The link between mental illness and violence have led to individuals who have a mental illness being singled out or viewed with fear instead of compassion. Numerous studies and statistics show that people who are mentally ill are much more likely to commit suicide than they are to direct violence at someone else. In the USA alone in the year 2013 16,000 homicides were committed, and only 5% or around 800 of these homicides were committed by someone with a mental illness. In the same year 41,000 people commuted suicide in America, and around 90% of these individuals had at least one form of mental illness. These numbers show that someone who is mentally ill is more likely to harm themselves than they are to be violent with others.

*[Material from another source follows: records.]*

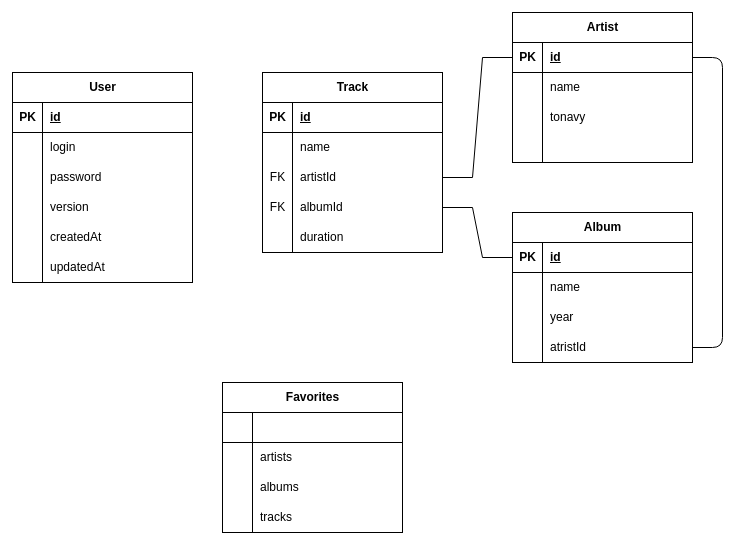
<!DOCTYPE html>
<html lang="en">
<head>
<meta charset="utf-8">
<title>Entity relationship diagram</title>
<style>
  :root {
    --paper: #ffffff;
    --ink: #000000;
    --row: 30px;
  }
  * { box-sizing: border-box; margin: 0; padding: 0; }
  html, body { width: 743px; height: 545px; overflow: hidden; background: var(--paper); }
  .diagram {
    position: relative;
    width: 743px;
    height: 545px;
    color: var(--ink);
    font: 12px/29px "Liberation Sans", Arial, Helvetica, sans-serif;
  }
  .connectors {
    position: absolute;
    inset: 0;
    fill: none;
    stroke: var(--ink);
    stroke-width: 1;
  }
  .entity {
    position: absolute;
    width: 181px;
    display: flex;
    flex-direction: column;
    overflow: hidden;
    border: 1px solid var(--ink);
    background: var(--paper);
  }
  .user { left: 12px; top: 72px; height: 211px; }
  .track { left: 262px; top: 72px; height: 181px; }
  .artist { left: 512px; top: 12px; height: 151px; }
  .album { left: 512px; top: 212px; height: 151px; }
  .favorites { left: 222px; top: 382px; height: 151px; }
  .entity h2 {
    flex: none;
    height: var(--row);
    border-bottom: 1px solid var(--ink);
    font-size: 12px;
    font-weight: 700;
    line-height: 29px;
    text-align: center;
  }
  .fields { list-style: none; }
  .field { display: grid; grid-template-columns: 30px 1fr; height: var(--row); }
  .key { border-right: 1px solid var(--ink); text-align: center; }
  .name { padding-left: 7px; }
  .primary { border-bottom: 1px solid var(--ink); font-weight: 700; }
  .primary .name { text-decoration: underline; }
</style>
</head>
<body>
<main class="diagram">
  <svg class="connectors" width="743" height="545" viewBox="0 0 743 545" aria-hidden="true">
    <g transform="translate(.5 .5)">
      <path d="M442 177H472L482 57H512"/>
      <path d="M442 207H472L482 257H512"/>
      <path d="M692 57H712Q722 57 722 67V337Q722 347 712 347H692"/>
    </g>
  </svg>

  <section class="entity user">
    <h2>User</h2>
    <ul class="fields">
      <li class="field primary"><span class="key">PK</span><span class="name">id</span></li>
      <li class="field"><span class="key"></span><span class="name">login</span></li>
      <li class="field"><span class="key"></span><span class="name">password</span></li>
      <li class="field"><span class="key"></span><span class="name">version</span></li>
      <li class="field"><span class="key"></span><span class="name">createdAt</span></li>
      <li class="field"><span class="key"></span><span class="name">updatedAt</span></li>
    </ul>
  </section>

  <section class="entity track">
    <h2>Track</h2>
    <ul class="fields">
      <li class="field primary"><span class="key">PK</span><span class="name">id</span></li>
      <li class="field"><span class="key"></span><span class="name">name</span></li>
      <li class="field"><span class="key">FK</span><span class="name">artistId</span></li>
      <li class="field"><span class="key">FK</span><span class="name">albumId</span></li>
      <li class="field"><span class="key"></span><span class="name">duration</span></li>
    </ul>
  </section>

  <section class="entity artist">
    <h2>Artist</h2>
    <ul class="fields">
      <li class="field primary"><span class="key">PK</span><span class="name">id</span></li>
      <li class="field"><span class="key"></span><span class="name">name</span></li>
      <li class="field"><span class="key"></span><span class="name">tonavy</span></li>
      <li class="field"><span class="key"></span><span class="name"></span></li>
    </ul>
  </section>

  <section class="entity album">
    <h2>Album</h2>
    <ul class="fields">
      <li class="field primary"><span class="key">PK</span><span class="name">id</span></li>
      <li class="field"><span class="key"></span><span class="name">name</span></li>
      <li class="field"><span class="key"></span><span class="name">year</span></li>
      <li class="field"><span class="key"></span><span class="name">atristId</span></li>
    </ul>
  </section>

  <section class="entity favorites">
    <h2>Favorites</h2>
    <ul class="fields">
      <li class="field primary"><span class="key"></span><span class="name"></span></li>
      <li class="field"><span class="key"></span><span class="name">artists</span></li>
      <li class="field"><span class="key"></span><span class="name">albums</span></li>
      <li class="field"><span class="key"></span><span class="name">tracks</span></li>
    </ul>
  </section>
</main>
</body>
</html>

The key to stopping violence and lowering the suicide rate is effective treatment for mental illness. Often individuals who have mental problems fall through the cracks. Treatment may be difficult to obtain, and mental illness can affect the thinking and decision making that the individual engages in. Many are calling for better mental health services and earlier intervention, and some are advocating for a return of policies from the past when the mentally ill were locked up indefinitely. Politicians rarely point out the suicide rate for mentally ill people while at the same time they are quick to blame mental illness when a mass shooting occurs and the perpetrator suffered from a mental condition. Until treatment for mental health is available to everyone who needs it there will be incidents of violence but these are much smaller than the number of people who take their own lives because they are mentally ill.